--- INPUT DATA Enclosed Below ---

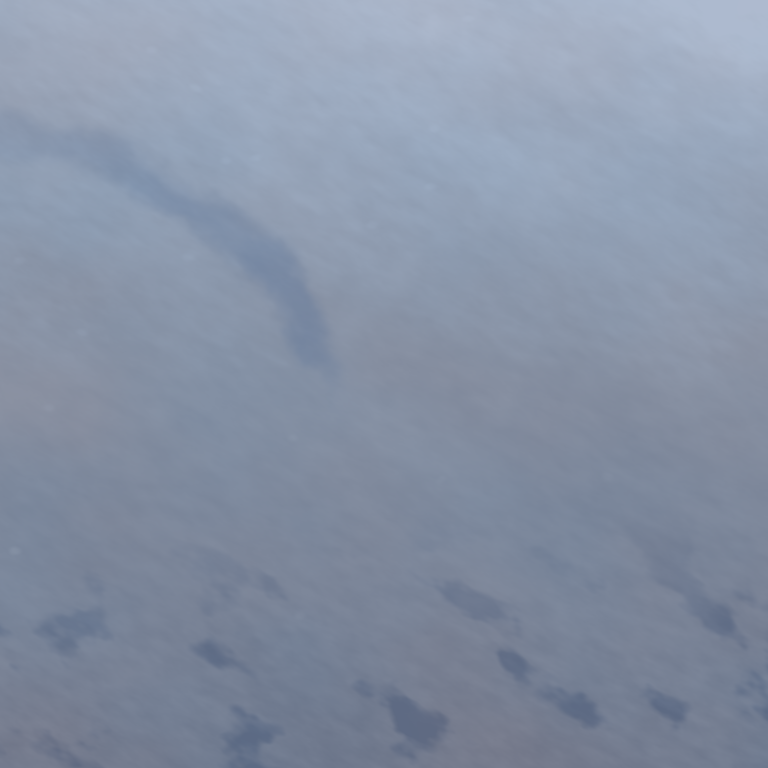
Give the GLSL for this texture, as a WebGL 1 fragment shader.

```glsl
precision highp float;
// Weathered blue-grey stone, softly lit from the upper right, with a curved damp stain and dark pits.
uniform vec2 u_resolution;

#define SLANT 0.48
#define GRAIN_AMOUNT 0.13
#define MOTTLE_AMOUNT 0.42
#define STAIN_WIDTH 0.036
#define STAIN_DEPTH 0.24
#define PIT_DEPTH 0.36
#define FLECK_CELLS 22.0
#define DARK_STONE vec3(0.425, 0.468, 0.550)
#define MID_STONE vec3(0.530, 0.570, 0.642)
#define LIGHT_STONE vec3(0.645, 0.705, 0.790)
#define WARM_TINT vec3(0.030, -0.004, -0.022)
#define DAMP_TINT vec3(-0.020, 0.000, 0.024)

float hash(vec2 p) {
  return fract(sin(dot(p, vec2(127.1, 311.7))) * 43758.5453);
}

float noise(vec2 p) {
  vec2 cell = floor(p);
  vec2 f = fract(p);
  f = f * f * (3.0 - 2.0 * f);
  float low = mix(hash(cell), hash(cell + vec2(1.0, 0.0)), f.x);
  float high = mix(hash(cell + vec2(0.0, 1.0)), hash(cell + 1.0), f.x);
  return mix(low, high, f.y);
}

float fbm(vec2 p) {
  float sum = 0.0;
  float weight = 0.53;
  for (int i = 0; i < 4; i++) {
    sum += weight * noise(p);
    p = mat2(0.8, 0.6, -0.6, 0.8) * p * 2.03 + 17.3;
    weight *= 0.5;
  }
  return sum;
}

// Soft round bump, one at its centre
float bump(vec2 p, vec2 centre, vec2 size) {
  vec2 d = (p - centre) / size;
  return exp(-dot(d, d));
}

// Damp band that bends downwards and ends in a blunt tip
float stain(vec2 p) {
  float slope = -2.9 * p.x;
  float offset = (p.y - 0.82 + 1.45 * p.x * p.x) / sqrt(1.0 + slope * slope);
  float band = 1.0 - smoothstep(0.25, 1.25, abs(offset) / STAIN_WIDTH);
  return band * (1.0 - smoothstep(0.40, 0.46, p.x)) * mix(0.5, 1.0, smoothstep(0.0, 0.3, p.x));
}

// Sparse pale chips, one candidate per cell
float flecks(vec2 p) {
  vec2 cell = floor(p * FLECK_CELLS);
  vec2 centre = 0.3 + 0.4 * vec2(hash(cell + 3.1), hash(cell + 8.7));
  float d = length((fract(p * FLECK_CELLS) - centre) * vec2(0.8, 1.2));
  return step(0.965, hash(cell + 5.9)) * (1.0 - smoothstep(0.04, 0.2, d));
}

void main() {
  vec2 uv = gl_FragCoord.xy / u_resolution;
  float c = cos(SLANT);
  float s = sin(SLANT);
  vec2 streak = vec2(c * uv.x - s * uv.y, s * uv.x + c * uv.y);
  vec2 warp = vec2(fbm(uv * 13.0), fbm(uv * 13.0 + 41.0)) - 0.5;

  // Light falling off towards the bottom
  float tone = 0.06 + 0.80 * uv.y + 0.24 * uv.x * smoothstep(0.55, 1.0, uv.y);

  // Broad mottling and fine slanted grain
  float mottle = fbm(streak * vec2(4.0, 10.0) + 6.0) - 0.5;
  float grain = fbm(streak * vec2(36.0, 80.0)) - 0.5;
  float roughness = 1.0 + 0.8 * (1.0 - smoothstep(0.0, 0.4, uv.y));
  tone += MOTTLE_AMOUNT * 0.5 * mottle + GRAIN_AMOUNT * roughness * grain;

  // Pits gather near the bottom, thickest in the left corner
  float corner = bump(uv, vec2(0.03, 0.08), vec2(0.22, 0.20));
  float spots = bump(uv, vec2(0.54, 0.22), vec2(0.09, 0.05))
              + bump(uv, vec2(0.95, 0.19), vec2(0.06, 0.04));
  float lower = 1.0 - smoothstep(0.10, 0.38, uv.y);
  float pitField = fbm(streak * vec2(11.0, 19.0) + 23.0) + 0.10 * corner + 0.13 * spots;
  float pits = smoothstep(0.57, 0.74, pitField) * max(lower, min(spots, 1.0));
  tone -= PIT_DEPTH * pits;

  float damp = stain(uv + 0.07 * warp) * (0.75 + 0.5 * fbm(streak * vec2(14.0, 30.0)));
  tone -= STAIN_DEPTH * damp;
  float chipArea = 0.12 + 0.88 * max(damp, 0.6 * corner);
  tone += 0.5 * chipArea * flecks(uv + 0.02 * warp);

  // Tone ramp, extended a little into the pits, then warm and damp tints
  vec3 colour = mix(DARK_STONE, MID_STONE, clamp(tone * 2.0, -0.5, 1.0));
  colour = mix(colour, LIGHT_STONE, clamp(tone * 2.0 - 1.0, 0.0, 1.2));
  float warmth = fbm(uv * vec2(3.0, 4.0) + 11.0) - 0.45;
  colour += WARM_TINT * warmth * 1.6 + DAMP_TINT * (damp + 0.6 * pits);

  gl_FragColor = vec4(clamp(colour, 0.0, 1.0), 1.0);
}
```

--- End of Enclosed INPUT DATA ---

ASSIGNMENT
Return every line from the entries above that contains the word "warmth".

PROBLEM SOLUTION
  float warmth = fbm(uv * vec2(3.0, 4.0) + 11.0) - 0.45;
  colour += WARM_TINT * warmth * 1.6 + DAMP_TINT * (damp + 0.6 * pits);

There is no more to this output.